One of the best purchases I made last year was an auger that I could attach to a cordless drill, a thought that hit me as I was dividing abandoned ‘Grand Primo’ Narcissus I discovered on an abandoned backroad.  Two clumps became 107 bulbs in a matter of minutes, and I wanted to get them in the ground as soon as possible. The auger and drill came out, and the task was completed in under an hour.

Narcissus tazetta  ‘Grand Primo’ is one of the few Narcissus that is very persistent in the deep south. Scapes are adorned with over half a dozen petticoat-shaped flowers. Note other attributes like bright orange pollen and the corona that fades from butter yellow to off-white over time.

Narcissus tazetta ‘Grand Primo’ is one of the few Narcissus that is very persistent in the deep south. Scapes are adorned with over half a dozen petticoat-shaped flowers. Note other attributes like bright orange pollen and the corona that fades from butter yellow to off-white over time.

The ingenious idea was from Thomas Rainer.  We both were presenting at the Speaking of Gardening event in Asheville two years ago, and he mentioned getting one for planting the deep-rooted landscape plugs.

Several months later, I remembered browsing Amazon one night to purchase the thing.  When it came, I tried it out, and I was immediately impressed.  As someone who suffers from carpal tunnel in my wrists, using a trowel over and over again leaves my hand in pain after planting.  Now, I hook the auger up to a cordless drill, zip zip zip, and I’m ready to plant 50 plugs! I find that even the three-inch pot size will easily fit into a shallow excavated hole.

We bought one for school, and the students immediately fell in love with it, too.  I also convinced my parents to get one for planting bulbs.  

The biggest problem I encounter using the auger is roots.  In plain soil, it will go down without a problem, but roots often cause it to jerk around or just stop.  Also, safety note:  I find it best to hold it with both hands.  If you’re concerned about it whipping on you, get one of the two-handled drills.  I would especially recommend that option if you use a corded drill.

I know many advise dividing  Narcissus  once dormant, but I’ve had success moving them in the green. In this image you can see the circular holes made by the auger and my attempts to get the bulbs to the same depth. After sticking them in the hole, I use a hoe to replace the soil back.

I know many advise dividing Narcissus once dormant, but I’ve had success moving them in the green.

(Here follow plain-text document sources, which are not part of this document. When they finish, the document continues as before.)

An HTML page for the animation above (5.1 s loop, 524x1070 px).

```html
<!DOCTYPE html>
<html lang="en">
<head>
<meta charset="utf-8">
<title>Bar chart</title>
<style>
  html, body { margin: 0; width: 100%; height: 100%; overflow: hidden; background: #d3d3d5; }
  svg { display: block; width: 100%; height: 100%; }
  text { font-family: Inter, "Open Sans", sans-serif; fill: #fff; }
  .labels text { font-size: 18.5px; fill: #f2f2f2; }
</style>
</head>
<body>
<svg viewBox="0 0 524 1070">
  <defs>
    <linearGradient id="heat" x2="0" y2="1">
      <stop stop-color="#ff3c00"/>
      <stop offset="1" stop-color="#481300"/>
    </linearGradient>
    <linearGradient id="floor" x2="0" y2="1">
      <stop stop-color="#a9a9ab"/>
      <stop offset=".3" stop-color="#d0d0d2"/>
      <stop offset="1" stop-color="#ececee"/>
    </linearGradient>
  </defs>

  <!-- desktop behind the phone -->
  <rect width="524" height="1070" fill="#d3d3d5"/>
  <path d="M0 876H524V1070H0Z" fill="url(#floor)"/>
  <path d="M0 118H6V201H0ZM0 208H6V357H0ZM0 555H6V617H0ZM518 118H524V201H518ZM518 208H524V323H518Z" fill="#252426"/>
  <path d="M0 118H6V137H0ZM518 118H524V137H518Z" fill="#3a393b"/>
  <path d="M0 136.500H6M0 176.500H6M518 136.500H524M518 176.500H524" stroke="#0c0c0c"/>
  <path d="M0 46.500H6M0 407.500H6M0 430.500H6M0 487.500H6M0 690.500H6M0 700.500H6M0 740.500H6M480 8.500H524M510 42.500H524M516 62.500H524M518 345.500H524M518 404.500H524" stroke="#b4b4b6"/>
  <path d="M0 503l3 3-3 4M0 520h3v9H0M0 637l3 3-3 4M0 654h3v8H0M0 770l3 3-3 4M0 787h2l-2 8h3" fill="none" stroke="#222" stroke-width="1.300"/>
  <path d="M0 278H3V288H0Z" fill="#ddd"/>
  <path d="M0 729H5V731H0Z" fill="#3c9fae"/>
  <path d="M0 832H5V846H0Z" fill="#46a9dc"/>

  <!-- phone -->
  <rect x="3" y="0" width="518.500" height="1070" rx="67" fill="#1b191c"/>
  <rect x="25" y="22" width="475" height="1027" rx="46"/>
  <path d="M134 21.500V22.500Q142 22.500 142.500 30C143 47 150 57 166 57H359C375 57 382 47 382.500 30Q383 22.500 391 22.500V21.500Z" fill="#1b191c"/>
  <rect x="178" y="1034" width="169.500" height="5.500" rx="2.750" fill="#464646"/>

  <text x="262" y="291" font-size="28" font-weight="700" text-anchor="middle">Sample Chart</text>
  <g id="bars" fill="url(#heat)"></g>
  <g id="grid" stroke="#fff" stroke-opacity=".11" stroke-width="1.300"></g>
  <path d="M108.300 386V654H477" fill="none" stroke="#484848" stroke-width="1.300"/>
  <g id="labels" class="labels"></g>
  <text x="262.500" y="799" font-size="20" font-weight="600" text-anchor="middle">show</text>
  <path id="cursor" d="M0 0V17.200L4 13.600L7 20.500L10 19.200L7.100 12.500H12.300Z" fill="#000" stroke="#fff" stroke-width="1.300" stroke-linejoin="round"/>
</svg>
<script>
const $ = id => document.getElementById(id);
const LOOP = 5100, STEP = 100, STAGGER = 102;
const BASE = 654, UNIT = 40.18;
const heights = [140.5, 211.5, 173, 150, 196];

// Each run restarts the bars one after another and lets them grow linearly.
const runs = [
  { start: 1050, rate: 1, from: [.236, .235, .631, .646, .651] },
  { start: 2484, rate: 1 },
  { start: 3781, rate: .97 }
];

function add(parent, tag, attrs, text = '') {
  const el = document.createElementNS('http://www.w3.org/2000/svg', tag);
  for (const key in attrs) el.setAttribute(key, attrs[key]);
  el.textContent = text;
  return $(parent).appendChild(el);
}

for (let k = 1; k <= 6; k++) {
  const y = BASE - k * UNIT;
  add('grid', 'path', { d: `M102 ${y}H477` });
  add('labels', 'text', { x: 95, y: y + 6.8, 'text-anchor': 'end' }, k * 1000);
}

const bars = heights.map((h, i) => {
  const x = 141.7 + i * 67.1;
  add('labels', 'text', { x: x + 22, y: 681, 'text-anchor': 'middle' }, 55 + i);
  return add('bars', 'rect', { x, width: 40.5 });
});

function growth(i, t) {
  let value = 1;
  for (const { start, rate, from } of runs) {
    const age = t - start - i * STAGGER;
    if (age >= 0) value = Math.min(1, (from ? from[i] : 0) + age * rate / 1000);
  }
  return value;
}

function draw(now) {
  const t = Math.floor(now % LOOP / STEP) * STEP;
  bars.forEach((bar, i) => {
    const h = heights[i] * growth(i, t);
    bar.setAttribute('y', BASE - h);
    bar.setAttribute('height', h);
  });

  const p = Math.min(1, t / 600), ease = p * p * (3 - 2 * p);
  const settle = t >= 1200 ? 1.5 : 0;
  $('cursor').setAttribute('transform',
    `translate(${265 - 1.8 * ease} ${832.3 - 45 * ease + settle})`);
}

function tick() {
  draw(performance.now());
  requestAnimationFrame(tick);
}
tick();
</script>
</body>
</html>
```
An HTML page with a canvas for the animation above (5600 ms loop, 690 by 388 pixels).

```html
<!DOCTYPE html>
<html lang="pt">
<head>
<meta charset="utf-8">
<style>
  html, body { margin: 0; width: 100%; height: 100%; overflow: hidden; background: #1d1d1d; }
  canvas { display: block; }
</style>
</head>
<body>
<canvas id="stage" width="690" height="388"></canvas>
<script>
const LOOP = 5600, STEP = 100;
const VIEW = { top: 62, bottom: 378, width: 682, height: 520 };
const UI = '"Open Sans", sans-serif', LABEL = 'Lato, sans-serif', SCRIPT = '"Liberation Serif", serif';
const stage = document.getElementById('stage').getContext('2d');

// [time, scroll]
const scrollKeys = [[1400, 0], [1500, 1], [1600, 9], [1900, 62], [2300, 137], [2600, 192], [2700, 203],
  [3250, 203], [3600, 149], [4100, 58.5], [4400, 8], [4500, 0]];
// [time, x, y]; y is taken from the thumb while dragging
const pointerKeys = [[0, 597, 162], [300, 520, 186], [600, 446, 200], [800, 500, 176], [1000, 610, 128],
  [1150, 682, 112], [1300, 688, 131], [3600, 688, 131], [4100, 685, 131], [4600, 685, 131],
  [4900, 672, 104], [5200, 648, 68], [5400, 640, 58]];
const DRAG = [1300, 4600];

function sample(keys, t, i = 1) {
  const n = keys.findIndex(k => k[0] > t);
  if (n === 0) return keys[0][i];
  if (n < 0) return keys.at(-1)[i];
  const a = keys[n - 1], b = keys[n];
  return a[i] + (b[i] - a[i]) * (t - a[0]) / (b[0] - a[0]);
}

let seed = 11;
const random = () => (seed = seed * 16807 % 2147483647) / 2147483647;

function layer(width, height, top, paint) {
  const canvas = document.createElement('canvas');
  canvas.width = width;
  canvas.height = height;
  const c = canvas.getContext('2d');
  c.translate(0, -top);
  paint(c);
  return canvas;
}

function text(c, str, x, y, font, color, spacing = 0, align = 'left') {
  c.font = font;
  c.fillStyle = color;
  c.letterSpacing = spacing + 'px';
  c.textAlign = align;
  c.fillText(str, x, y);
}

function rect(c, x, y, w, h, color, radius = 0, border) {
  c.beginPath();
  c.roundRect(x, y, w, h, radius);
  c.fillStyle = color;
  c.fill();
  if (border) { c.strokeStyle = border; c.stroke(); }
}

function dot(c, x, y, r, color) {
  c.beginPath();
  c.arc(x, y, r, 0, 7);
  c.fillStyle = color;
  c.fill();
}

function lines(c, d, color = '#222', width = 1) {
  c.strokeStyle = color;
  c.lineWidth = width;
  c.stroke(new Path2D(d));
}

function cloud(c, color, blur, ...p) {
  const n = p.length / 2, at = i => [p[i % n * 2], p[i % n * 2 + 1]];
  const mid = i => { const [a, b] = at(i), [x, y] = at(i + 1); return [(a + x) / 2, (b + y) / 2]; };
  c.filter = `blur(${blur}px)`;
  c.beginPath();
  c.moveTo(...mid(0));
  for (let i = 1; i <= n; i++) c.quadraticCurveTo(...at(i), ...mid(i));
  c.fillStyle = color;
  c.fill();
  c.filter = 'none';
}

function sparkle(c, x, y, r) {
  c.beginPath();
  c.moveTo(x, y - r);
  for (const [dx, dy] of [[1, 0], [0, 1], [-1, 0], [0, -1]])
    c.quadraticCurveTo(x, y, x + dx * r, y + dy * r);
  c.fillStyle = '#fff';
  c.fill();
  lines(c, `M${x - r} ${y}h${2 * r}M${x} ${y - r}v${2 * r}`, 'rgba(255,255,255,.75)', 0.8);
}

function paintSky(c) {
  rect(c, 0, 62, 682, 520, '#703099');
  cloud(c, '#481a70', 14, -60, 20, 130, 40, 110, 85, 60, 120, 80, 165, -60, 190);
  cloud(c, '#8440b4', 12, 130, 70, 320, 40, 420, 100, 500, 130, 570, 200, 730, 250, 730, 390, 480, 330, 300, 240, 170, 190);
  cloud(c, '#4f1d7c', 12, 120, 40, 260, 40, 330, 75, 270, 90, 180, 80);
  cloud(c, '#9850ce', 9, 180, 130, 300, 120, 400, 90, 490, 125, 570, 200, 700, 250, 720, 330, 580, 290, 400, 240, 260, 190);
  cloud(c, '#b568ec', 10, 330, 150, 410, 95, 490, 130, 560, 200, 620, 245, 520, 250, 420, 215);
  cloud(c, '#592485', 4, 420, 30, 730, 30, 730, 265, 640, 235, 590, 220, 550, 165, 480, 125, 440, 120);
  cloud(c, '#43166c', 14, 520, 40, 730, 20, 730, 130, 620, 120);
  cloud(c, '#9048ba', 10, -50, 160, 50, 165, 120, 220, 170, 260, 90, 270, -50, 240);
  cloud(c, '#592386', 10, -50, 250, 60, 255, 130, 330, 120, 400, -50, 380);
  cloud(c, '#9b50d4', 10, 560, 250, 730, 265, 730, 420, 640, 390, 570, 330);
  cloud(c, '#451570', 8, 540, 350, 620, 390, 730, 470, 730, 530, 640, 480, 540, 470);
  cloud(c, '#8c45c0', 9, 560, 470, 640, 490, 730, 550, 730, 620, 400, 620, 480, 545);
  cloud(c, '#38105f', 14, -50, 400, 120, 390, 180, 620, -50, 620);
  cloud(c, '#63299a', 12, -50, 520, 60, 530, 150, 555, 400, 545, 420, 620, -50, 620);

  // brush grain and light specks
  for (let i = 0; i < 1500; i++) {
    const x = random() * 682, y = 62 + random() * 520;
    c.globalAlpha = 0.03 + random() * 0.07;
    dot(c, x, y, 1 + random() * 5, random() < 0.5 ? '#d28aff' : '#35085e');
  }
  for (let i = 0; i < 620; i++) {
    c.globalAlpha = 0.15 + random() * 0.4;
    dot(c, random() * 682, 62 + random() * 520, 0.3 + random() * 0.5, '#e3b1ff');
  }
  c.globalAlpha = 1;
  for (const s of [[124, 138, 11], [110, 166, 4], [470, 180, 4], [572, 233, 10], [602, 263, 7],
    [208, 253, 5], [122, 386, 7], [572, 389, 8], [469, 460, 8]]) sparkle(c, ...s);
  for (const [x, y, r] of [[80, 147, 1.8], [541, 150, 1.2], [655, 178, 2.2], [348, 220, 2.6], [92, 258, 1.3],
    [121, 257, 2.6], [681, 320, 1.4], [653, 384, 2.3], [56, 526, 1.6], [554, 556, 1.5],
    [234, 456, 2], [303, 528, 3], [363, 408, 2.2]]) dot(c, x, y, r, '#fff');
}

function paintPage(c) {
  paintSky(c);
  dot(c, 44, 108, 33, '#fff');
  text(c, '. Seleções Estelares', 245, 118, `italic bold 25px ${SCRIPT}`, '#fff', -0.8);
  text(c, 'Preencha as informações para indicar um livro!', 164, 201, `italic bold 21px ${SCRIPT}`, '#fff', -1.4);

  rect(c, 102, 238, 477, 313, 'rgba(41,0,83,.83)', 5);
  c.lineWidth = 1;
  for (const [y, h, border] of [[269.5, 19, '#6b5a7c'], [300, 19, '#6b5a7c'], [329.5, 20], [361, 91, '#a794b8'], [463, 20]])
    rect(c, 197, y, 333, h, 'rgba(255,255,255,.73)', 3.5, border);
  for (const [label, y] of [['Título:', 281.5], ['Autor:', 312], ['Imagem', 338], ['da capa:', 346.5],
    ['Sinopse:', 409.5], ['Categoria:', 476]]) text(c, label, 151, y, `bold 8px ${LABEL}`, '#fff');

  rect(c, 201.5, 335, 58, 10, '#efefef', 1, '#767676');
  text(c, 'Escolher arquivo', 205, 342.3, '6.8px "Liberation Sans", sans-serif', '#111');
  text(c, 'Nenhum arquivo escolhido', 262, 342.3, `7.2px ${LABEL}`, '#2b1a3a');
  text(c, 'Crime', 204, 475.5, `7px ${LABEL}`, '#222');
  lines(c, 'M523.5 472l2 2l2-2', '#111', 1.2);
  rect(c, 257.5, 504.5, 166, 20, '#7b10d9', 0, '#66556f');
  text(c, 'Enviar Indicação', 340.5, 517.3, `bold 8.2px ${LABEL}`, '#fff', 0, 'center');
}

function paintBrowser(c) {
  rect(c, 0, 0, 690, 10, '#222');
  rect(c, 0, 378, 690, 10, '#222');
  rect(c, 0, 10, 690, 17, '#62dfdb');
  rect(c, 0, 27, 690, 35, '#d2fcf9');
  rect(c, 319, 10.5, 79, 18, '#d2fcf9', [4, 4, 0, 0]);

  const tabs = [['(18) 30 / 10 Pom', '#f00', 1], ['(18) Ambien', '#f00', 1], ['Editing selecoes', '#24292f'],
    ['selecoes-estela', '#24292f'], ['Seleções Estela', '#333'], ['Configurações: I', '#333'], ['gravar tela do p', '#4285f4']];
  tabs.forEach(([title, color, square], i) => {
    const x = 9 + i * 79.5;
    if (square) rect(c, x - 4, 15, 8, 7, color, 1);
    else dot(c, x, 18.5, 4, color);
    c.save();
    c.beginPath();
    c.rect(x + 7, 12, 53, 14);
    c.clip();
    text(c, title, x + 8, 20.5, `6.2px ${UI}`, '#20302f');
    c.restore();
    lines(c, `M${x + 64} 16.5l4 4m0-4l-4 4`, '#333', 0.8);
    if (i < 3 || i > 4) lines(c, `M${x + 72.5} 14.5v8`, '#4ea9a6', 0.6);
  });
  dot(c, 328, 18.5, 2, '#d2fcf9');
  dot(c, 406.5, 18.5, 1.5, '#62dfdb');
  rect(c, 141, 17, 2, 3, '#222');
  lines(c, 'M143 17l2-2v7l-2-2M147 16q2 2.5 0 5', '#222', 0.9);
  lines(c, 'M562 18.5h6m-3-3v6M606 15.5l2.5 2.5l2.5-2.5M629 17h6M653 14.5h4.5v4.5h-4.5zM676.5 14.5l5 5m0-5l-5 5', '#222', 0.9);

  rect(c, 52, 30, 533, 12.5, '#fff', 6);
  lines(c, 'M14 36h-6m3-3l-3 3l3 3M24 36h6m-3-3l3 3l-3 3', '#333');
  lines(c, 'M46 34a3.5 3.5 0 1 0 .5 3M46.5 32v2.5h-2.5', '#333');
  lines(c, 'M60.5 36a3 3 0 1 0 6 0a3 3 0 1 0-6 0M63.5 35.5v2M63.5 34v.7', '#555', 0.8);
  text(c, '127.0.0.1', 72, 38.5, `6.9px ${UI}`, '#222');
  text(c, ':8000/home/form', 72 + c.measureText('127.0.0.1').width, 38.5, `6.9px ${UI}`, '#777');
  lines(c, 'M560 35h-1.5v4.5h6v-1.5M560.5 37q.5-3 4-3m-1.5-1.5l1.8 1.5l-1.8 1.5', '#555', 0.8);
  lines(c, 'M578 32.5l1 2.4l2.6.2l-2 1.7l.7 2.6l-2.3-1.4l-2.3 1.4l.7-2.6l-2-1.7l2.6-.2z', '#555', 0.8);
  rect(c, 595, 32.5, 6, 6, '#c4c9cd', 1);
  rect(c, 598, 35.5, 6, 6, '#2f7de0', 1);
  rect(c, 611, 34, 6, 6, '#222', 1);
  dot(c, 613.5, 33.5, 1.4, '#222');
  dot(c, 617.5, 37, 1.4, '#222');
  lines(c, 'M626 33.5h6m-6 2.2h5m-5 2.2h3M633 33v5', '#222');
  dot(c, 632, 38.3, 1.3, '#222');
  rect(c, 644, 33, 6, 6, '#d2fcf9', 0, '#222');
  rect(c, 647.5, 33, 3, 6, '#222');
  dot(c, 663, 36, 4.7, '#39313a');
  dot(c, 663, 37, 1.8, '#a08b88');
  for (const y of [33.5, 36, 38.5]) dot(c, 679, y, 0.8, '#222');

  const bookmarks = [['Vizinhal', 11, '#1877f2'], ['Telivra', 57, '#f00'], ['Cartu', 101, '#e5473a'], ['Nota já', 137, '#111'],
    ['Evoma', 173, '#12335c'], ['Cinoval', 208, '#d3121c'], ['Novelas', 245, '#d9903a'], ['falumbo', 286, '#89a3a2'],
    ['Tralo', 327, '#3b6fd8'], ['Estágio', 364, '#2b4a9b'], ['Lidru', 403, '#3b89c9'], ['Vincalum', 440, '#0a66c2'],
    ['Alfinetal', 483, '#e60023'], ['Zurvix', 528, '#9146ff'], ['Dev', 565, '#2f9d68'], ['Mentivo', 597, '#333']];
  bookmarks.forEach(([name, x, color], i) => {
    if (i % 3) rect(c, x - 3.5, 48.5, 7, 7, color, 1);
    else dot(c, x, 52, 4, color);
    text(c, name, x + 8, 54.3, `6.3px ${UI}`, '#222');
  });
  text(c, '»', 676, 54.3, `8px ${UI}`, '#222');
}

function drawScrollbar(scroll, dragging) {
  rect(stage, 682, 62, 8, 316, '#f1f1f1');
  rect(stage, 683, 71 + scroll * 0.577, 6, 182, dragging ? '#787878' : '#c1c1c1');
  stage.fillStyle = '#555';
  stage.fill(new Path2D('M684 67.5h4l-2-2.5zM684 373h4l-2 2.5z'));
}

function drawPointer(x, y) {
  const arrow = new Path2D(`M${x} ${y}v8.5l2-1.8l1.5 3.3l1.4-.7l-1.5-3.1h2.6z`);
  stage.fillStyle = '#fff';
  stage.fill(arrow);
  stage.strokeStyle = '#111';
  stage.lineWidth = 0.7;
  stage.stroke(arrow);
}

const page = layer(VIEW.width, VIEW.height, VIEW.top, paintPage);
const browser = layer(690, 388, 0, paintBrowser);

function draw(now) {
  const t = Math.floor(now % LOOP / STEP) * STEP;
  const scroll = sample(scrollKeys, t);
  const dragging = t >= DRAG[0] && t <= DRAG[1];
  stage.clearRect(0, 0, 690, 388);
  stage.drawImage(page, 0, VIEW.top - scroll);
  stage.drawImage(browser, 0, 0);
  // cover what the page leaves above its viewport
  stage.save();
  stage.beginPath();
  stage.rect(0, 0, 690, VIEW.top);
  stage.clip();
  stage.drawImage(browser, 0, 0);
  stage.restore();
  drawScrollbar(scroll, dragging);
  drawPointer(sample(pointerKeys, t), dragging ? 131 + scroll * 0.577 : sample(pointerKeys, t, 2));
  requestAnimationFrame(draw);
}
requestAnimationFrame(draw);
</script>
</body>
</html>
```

In this image you can see the circular holes made by the auger and my attempts to get the bulbs to the same depth. After sticking them in the hole, I use a hoe to replace the soil back.